(Given data begins)

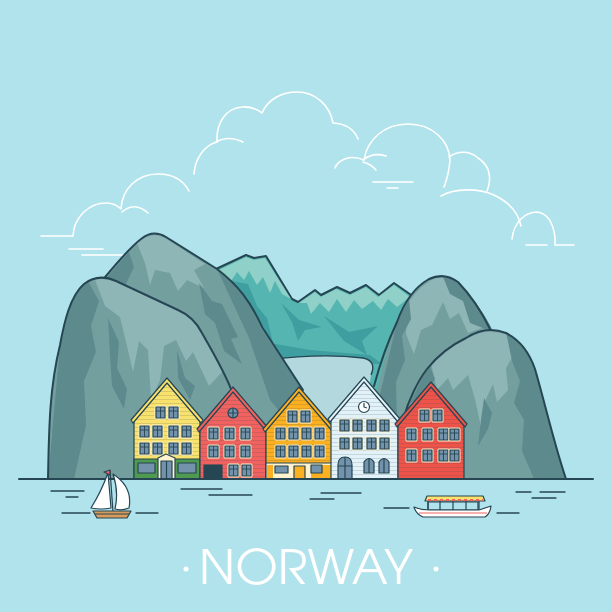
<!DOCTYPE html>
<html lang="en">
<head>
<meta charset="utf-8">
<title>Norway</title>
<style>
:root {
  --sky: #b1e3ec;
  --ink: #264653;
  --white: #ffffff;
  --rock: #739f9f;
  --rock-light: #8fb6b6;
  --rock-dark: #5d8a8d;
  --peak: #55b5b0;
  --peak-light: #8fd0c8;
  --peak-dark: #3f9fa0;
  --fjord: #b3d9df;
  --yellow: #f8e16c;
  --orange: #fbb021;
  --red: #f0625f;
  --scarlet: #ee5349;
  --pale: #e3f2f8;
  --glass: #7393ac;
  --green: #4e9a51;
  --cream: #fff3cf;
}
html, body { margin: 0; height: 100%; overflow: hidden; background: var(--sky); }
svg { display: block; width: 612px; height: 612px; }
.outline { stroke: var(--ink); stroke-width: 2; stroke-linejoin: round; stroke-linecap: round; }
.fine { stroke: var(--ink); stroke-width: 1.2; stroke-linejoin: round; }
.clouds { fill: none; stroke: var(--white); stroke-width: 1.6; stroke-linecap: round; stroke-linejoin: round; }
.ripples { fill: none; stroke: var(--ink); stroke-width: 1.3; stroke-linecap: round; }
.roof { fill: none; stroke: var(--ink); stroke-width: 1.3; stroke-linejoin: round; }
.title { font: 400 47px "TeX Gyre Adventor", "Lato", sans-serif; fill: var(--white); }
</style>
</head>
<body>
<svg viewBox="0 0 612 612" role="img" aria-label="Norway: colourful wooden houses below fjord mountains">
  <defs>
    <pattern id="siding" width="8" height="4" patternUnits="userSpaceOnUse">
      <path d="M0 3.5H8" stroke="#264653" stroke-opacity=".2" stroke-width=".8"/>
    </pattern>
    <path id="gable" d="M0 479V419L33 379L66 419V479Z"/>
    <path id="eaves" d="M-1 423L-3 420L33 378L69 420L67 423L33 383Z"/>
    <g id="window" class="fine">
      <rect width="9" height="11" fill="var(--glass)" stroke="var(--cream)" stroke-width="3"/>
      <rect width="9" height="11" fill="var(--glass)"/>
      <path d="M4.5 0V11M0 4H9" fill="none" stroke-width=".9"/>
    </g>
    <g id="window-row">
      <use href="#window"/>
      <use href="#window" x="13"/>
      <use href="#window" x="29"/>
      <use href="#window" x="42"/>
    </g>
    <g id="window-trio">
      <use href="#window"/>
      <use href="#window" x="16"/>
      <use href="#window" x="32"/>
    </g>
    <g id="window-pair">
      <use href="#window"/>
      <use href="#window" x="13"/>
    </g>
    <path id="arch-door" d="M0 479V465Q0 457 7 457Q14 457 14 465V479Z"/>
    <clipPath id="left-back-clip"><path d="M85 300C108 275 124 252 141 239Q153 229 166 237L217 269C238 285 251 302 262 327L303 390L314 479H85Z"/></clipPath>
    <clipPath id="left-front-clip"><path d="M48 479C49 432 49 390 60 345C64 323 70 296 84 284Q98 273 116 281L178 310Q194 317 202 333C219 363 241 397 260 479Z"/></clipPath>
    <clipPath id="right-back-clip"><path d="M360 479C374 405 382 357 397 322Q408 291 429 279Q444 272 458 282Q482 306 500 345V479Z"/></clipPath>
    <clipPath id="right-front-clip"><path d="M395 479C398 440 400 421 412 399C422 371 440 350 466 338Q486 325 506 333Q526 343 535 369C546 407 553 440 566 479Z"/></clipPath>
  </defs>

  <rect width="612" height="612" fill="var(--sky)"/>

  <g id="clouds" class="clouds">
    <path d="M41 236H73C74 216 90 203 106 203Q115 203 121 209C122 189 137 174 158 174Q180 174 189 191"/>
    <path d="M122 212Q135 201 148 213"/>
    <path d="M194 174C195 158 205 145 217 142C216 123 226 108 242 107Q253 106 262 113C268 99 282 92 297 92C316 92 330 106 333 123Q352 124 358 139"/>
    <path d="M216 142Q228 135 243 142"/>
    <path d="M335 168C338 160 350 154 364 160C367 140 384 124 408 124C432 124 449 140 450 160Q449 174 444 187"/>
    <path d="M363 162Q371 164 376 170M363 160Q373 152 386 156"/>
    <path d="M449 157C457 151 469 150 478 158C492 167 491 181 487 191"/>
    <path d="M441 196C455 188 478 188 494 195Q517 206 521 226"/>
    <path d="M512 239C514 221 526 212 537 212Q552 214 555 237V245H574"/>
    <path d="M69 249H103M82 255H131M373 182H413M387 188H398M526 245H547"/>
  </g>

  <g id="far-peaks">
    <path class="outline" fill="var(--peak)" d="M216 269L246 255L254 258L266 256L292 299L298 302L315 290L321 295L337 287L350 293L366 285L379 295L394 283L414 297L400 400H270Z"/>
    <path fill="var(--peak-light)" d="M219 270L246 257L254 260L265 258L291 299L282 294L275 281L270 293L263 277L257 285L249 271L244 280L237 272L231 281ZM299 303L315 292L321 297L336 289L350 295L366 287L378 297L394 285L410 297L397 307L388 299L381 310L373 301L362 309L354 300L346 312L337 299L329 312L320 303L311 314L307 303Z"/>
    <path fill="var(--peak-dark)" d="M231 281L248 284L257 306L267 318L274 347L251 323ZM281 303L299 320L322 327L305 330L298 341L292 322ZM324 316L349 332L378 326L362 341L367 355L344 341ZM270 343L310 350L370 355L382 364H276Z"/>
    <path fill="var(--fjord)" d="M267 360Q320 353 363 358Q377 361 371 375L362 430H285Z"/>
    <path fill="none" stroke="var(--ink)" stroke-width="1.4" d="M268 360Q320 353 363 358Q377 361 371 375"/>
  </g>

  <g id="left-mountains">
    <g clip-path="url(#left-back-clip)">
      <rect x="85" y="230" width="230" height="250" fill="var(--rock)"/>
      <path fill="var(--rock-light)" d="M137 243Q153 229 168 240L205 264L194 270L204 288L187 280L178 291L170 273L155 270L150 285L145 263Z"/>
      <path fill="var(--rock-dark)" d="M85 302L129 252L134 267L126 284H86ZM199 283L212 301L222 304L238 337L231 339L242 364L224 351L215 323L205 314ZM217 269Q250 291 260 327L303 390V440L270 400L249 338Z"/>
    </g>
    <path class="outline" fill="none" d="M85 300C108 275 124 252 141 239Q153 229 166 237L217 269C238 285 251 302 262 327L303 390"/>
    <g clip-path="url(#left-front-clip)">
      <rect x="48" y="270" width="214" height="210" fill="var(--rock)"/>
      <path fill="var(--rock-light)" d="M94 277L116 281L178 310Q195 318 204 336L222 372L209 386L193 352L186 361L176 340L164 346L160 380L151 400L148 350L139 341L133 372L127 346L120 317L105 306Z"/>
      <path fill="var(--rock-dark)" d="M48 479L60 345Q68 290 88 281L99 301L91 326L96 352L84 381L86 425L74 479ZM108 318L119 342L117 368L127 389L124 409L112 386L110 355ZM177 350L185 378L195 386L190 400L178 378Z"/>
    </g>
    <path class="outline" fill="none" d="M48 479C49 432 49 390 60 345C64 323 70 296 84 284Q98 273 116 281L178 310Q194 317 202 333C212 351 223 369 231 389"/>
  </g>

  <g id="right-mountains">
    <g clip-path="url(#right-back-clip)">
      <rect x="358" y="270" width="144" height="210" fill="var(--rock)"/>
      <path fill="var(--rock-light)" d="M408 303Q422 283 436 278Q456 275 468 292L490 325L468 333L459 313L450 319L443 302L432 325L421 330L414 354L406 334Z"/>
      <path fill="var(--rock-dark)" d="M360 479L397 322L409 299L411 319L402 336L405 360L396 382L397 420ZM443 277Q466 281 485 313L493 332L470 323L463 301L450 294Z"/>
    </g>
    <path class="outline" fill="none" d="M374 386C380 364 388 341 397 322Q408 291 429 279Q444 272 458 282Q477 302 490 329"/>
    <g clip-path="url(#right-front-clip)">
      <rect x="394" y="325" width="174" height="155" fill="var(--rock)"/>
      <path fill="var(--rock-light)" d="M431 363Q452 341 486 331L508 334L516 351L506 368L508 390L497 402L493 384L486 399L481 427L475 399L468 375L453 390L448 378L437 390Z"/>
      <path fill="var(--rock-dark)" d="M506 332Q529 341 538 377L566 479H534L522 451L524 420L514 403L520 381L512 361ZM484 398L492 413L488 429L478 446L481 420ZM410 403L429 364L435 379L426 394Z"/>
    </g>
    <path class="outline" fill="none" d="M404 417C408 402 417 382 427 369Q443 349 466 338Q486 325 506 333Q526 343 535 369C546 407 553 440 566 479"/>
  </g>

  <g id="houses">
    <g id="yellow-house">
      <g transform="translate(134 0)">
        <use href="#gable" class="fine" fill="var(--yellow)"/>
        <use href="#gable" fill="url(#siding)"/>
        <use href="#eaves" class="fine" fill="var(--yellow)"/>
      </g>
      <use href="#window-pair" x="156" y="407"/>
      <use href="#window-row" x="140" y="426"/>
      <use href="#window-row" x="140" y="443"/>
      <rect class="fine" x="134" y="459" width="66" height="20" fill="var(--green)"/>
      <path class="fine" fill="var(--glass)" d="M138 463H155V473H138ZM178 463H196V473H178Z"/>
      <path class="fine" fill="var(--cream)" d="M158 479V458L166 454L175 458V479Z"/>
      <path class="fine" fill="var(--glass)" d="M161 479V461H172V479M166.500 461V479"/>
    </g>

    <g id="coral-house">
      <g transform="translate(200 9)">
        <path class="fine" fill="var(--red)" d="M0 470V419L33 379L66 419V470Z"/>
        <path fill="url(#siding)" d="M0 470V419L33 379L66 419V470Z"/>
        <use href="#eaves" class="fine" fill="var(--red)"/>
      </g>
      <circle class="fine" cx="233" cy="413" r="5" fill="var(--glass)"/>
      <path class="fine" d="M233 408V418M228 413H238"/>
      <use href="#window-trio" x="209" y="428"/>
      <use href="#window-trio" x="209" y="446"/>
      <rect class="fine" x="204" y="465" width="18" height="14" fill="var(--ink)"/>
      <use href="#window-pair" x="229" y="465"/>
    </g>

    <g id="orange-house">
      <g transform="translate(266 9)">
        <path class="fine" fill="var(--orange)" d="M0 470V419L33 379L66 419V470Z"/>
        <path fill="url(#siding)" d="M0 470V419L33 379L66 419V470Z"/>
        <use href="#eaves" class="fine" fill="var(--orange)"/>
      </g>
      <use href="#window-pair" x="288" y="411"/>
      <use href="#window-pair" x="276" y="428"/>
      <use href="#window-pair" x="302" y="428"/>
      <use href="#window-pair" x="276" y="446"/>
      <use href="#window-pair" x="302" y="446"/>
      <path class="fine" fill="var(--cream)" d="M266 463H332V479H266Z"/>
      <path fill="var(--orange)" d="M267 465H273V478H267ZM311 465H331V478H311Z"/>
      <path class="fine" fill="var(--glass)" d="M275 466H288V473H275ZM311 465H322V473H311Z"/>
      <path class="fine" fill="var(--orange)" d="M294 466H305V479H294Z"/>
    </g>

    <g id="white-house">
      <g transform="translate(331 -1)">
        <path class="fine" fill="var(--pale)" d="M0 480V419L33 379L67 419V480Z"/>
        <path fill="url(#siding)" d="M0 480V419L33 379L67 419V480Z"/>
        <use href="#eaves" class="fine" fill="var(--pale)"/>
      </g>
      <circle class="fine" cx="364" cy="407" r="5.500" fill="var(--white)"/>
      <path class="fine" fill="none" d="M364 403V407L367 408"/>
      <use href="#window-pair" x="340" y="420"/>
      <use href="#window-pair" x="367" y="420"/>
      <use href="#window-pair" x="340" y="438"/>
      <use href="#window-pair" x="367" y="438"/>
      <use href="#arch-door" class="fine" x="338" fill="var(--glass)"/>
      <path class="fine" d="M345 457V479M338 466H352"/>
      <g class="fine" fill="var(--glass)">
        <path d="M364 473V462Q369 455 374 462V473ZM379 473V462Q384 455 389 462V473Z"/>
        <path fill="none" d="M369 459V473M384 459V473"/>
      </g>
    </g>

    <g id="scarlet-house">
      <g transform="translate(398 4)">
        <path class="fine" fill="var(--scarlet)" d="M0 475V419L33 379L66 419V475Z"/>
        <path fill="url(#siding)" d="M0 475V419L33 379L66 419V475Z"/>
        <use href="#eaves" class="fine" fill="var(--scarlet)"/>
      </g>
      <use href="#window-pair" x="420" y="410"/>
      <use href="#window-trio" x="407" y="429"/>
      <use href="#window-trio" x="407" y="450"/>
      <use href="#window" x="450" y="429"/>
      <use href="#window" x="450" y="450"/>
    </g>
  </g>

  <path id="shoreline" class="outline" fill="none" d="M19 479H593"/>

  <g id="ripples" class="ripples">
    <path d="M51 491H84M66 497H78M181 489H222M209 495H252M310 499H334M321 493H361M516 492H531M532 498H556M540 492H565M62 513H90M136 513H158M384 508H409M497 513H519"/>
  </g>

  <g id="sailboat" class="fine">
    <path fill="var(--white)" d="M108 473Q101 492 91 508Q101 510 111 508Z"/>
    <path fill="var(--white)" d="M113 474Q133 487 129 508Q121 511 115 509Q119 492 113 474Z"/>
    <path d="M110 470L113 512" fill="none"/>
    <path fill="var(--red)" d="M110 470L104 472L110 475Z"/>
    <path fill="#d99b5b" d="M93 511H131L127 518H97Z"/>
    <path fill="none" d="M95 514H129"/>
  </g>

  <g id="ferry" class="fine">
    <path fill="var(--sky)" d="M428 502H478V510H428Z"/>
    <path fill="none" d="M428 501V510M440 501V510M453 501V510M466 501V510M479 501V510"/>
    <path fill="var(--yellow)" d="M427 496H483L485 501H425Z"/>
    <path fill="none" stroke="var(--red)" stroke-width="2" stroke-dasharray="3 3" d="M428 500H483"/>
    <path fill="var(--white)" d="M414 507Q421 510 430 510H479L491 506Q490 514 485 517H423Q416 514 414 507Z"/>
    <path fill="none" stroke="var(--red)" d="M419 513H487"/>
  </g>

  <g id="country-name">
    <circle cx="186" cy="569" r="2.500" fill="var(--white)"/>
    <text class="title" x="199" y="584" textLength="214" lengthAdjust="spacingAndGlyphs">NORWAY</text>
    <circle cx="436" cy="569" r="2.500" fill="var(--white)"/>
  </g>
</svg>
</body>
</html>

(Given data ends)

Taking the entries above, write out exactly the lines starting with the line containing "239C514 221 526" and going on through the line containing "269L246 255L254 258L266", both included, and nothing else.

    <path d="M512 239C514 221 526 212 537 212Q552 214 555 237V245H574"/>
    <path d="M69 249H103M82 255H131M373 182H413M387 188H398M526 245H547"/>
  </g>

  <g id="far-peaks">
    <path class="outline" fill="var(--peak)" d="M216 269L246 255L254 258L266 256L292 299L298 302L315 290L321 295L337 287L350 293L366 285L379 295L394 283L414 297L400 400H270Z"/>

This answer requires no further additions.